From the entries, copy every line that carries the string "lines".

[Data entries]
· · · ·

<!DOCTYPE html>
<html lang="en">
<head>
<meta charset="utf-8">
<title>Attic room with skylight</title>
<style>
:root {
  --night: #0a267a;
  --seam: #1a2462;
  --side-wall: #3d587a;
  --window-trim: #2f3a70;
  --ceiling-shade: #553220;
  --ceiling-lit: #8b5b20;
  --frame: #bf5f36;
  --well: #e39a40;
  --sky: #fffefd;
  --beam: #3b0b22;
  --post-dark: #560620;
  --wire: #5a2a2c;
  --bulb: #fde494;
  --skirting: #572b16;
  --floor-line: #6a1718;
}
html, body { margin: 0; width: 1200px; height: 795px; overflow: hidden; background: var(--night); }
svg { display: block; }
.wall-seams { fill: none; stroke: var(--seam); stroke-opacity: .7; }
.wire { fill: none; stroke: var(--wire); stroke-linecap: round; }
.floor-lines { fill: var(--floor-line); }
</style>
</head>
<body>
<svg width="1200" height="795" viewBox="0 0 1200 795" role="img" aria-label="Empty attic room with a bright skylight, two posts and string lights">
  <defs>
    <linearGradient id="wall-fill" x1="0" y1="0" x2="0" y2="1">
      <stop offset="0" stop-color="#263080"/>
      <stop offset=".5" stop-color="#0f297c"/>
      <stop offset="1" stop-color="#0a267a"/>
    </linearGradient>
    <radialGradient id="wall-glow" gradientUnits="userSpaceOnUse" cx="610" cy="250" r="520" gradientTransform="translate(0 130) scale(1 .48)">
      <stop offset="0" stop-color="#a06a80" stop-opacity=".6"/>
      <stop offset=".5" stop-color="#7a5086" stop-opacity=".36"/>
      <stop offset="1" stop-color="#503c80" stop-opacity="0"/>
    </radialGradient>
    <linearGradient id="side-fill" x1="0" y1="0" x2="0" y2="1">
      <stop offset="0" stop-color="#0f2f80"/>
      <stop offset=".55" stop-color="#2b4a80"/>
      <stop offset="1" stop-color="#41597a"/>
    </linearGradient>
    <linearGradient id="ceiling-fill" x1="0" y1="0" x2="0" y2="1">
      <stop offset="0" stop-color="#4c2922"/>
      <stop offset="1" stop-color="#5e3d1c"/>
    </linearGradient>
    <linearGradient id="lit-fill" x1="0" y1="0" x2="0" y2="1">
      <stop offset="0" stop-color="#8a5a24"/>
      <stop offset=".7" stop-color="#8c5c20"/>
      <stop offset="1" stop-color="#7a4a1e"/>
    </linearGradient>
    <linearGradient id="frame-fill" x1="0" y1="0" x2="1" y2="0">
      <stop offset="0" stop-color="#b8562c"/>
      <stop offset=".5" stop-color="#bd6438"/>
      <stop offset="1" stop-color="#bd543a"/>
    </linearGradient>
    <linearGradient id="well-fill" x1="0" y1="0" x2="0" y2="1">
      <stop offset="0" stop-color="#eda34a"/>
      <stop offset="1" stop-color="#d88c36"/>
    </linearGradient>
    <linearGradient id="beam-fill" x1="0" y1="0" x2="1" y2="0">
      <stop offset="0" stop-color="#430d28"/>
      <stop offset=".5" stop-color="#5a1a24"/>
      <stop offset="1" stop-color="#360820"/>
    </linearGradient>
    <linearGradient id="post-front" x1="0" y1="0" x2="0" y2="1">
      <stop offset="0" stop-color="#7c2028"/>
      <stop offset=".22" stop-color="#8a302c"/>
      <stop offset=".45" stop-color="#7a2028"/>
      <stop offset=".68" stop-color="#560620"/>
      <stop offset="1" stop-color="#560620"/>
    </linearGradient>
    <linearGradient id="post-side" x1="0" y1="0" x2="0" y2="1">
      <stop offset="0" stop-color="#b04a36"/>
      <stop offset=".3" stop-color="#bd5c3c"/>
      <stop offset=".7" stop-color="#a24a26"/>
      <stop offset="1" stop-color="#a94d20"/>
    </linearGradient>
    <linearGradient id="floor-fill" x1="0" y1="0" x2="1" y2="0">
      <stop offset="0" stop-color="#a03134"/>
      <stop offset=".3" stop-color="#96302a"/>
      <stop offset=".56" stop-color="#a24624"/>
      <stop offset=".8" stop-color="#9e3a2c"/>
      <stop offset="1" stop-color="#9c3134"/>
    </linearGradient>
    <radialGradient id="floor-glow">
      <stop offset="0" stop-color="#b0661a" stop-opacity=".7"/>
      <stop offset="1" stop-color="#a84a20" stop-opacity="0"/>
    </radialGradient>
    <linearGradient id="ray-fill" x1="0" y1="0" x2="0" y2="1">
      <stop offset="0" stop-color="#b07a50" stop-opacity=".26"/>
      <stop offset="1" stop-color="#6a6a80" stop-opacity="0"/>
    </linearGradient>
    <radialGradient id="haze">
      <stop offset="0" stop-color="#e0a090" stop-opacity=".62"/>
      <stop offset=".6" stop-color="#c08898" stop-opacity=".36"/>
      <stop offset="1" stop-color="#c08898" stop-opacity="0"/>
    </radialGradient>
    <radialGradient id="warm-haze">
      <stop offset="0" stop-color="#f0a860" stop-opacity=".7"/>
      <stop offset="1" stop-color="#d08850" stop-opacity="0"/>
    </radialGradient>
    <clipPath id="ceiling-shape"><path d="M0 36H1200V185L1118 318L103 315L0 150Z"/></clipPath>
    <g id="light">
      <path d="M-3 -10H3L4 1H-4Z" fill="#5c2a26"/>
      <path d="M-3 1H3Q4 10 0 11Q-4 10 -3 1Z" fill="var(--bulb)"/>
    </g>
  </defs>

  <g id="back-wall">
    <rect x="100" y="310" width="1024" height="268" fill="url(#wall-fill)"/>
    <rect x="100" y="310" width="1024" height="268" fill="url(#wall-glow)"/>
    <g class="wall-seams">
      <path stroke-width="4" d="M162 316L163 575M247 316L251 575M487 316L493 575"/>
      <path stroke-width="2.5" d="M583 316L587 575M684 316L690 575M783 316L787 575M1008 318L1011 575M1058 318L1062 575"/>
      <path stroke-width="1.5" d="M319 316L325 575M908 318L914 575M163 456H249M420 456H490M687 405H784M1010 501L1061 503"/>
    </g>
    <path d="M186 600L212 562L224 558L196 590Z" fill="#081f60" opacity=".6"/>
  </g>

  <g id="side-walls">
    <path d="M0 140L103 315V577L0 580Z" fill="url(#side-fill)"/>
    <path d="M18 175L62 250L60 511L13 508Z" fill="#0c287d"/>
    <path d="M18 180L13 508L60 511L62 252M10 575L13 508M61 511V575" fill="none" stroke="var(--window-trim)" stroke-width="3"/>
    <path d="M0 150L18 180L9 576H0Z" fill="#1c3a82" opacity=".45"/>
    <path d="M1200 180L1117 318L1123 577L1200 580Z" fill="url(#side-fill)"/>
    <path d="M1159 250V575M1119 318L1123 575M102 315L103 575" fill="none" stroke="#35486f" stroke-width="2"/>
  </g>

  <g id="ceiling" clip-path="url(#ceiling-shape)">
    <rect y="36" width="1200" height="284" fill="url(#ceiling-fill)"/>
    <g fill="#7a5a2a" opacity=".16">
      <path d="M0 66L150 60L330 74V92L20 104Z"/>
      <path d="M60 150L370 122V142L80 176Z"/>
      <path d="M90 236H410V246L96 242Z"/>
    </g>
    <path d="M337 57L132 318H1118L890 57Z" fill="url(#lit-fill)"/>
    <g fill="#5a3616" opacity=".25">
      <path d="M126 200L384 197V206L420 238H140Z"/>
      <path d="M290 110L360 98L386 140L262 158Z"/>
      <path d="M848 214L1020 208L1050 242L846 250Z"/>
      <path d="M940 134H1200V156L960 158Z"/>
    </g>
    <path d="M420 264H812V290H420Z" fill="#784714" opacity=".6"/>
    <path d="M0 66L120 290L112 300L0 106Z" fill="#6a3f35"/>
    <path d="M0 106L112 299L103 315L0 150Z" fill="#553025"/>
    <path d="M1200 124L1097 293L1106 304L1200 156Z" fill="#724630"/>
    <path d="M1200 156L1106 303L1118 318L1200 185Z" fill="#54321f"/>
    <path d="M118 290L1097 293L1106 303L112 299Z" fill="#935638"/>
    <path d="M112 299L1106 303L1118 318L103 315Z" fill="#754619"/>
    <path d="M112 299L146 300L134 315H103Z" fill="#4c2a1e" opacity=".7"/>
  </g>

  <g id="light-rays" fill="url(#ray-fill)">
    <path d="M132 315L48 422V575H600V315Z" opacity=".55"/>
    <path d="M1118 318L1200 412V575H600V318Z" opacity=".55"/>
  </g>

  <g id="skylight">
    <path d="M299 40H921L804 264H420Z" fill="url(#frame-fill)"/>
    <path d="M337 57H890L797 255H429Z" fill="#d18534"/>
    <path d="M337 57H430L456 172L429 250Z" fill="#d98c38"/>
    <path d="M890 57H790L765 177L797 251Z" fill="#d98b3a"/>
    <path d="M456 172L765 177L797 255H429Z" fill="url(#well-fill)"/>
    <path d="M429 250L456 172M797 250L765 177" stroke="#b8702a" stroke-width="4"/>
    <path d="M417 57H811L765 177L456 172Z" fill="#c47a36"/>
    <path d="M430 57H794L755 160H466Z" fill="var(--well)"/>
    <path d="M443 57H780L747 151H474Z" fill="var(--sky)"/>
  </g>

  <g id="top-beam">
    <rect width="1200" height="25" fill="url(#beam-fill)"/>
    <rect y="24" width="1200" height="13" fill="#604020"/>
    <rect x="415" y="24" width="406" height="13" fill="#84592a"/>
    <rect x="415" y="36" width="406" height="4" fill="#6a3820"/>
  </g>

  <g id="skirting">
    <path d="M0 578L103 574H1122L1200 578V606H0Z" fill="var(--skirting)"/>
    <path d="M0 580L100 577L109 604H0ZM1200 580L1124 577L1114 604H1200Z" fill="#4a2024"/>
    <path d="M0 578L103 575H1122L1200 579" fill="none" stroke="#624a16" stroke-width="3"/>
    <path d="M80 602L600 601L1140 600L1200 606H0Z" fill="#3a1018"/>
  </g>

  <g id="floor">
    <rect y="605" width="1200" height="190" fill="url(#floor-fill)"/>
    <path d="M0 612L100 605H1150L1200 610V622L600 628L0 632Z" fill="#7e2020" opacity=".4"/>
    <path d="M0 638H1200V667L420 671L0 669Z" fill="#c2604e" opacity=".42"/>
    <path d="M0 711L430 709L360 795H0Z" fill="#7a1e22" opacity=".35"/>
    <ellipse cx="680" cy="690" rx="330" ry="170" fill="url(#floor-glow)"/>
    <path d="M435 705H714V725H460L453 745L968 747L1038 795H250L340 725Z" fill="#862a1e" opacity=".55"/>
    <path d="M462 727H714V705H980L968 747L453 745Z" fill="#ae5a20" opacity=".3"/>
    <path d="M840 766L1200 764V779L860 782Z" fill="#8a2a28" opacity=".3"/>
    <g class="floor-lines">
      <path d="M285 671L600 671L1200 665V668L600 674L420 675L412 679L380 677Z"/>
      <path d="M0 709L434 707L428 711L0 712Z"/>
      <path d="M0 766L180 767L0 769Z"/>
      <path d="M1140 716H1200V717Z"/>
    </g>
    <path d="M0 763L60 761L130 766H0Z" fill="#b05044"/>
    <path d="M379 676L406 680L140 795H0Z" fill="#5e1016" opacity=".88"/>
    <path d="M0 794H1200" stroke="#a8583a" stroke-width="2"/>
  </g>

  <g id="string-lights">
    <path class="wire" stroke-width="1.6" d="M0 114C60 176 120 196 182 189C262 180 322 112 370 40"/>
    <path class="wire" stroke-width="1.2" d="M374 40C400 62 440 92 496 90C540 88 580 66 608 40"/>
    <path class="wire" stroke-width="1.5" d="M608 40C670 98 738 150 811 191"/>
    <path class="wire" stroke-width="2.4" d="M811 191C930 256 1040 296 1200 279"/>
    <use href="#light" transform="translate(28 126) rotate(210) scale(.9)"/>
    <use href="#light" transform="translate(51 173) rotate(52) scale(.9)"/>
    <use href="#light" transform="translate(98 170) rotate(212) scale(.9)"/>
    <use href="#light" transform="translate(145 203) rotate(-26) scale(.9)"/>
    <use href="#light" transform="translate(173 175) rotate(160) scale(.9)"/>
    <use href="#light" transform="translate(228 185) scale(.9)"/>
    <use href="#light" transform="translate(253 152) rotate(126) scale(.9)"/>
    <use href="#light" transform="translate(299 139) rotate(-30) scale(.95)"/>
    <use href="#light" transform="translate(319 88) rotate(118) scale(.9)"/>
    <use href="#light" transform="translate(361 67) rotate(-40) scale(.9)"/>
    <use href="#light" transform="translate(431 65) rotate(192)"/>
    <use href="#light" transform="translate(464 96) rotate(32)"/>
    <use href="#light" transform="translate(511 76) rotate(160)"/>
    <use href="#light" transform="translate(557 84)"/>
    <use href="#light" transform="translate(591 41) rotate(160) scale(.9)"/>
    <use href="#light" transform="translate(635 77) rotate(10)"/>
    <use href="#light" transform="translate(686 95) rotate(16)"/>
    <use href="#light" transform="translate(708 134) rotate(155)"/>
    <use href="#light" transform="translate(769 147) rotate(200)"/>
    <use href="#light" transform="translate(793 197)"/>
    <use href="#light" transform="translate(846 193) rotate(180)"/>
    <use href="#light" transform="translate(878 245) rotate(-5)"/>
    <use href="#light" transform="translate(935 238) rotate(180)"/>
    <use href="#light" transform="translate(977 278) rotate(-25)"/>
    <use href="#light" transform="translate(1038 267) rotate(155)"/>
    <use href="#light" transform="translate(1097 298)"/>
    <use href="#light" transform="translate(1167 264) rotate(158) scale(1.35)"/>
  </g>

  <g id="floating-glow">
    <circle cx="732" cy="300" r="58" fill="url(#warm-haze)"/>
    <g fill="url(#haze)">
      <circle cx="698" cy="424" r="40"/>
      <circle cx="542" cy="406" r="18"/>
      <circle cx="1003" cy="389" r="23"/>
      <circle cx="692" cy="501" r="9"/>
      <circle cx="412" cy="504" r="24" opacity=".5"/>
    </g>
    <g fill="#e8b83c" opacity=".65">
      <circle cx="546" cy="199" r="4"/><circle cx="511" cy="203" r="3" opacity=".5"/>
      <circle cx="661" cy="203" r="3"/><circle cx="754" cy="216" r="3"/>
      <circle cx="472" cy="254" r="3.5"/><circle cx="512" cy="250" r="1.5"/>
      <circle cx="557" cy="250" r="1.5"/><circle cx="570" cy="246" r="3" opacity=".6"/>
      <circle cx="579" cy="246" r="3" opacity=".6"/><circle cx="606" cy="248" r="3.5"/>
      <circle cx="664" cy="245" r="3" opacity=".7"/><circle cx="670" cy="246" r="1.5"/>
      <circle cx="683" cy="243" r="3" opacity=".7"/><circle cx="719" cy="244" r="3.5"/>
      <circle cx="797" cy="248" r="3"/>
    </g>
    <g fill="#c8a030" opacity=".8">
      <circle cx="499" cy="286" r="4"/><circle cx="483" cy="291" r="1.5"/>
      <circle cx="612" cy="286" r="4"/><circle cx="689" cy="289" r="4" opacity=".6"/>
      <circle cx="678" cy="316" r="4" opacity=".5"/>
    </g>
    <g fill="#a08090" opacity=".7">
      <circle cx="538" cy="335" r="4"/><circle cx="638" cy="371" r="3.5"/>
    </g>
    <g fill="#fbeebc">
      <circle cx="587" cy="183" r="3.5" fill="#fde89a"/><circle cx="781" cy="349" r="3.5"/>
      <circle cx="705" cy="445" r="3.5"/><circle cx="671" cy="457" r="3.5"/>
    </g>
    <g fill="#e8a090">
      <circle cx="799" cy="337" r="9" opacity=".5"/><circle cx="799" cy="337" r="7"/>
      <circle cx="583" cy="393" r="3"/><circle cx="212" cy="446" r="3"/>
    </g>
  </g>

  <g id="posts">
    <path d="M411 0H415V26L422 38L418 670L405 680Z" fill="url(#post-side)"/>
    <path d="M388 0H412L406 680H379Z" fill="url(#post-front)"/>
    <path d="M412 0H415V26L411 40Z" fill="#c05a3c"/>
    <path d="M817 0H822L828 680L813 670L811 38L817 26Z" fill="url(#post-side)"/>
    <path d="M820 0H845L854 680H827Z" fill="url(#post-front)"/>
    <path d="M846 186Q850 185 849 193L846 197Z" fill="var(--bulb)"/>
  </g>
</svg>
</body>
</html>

· · · ·

◆ **Answer box**:
.floor-lines { fill: var(--floor-line); }
    <g class="floor-lines">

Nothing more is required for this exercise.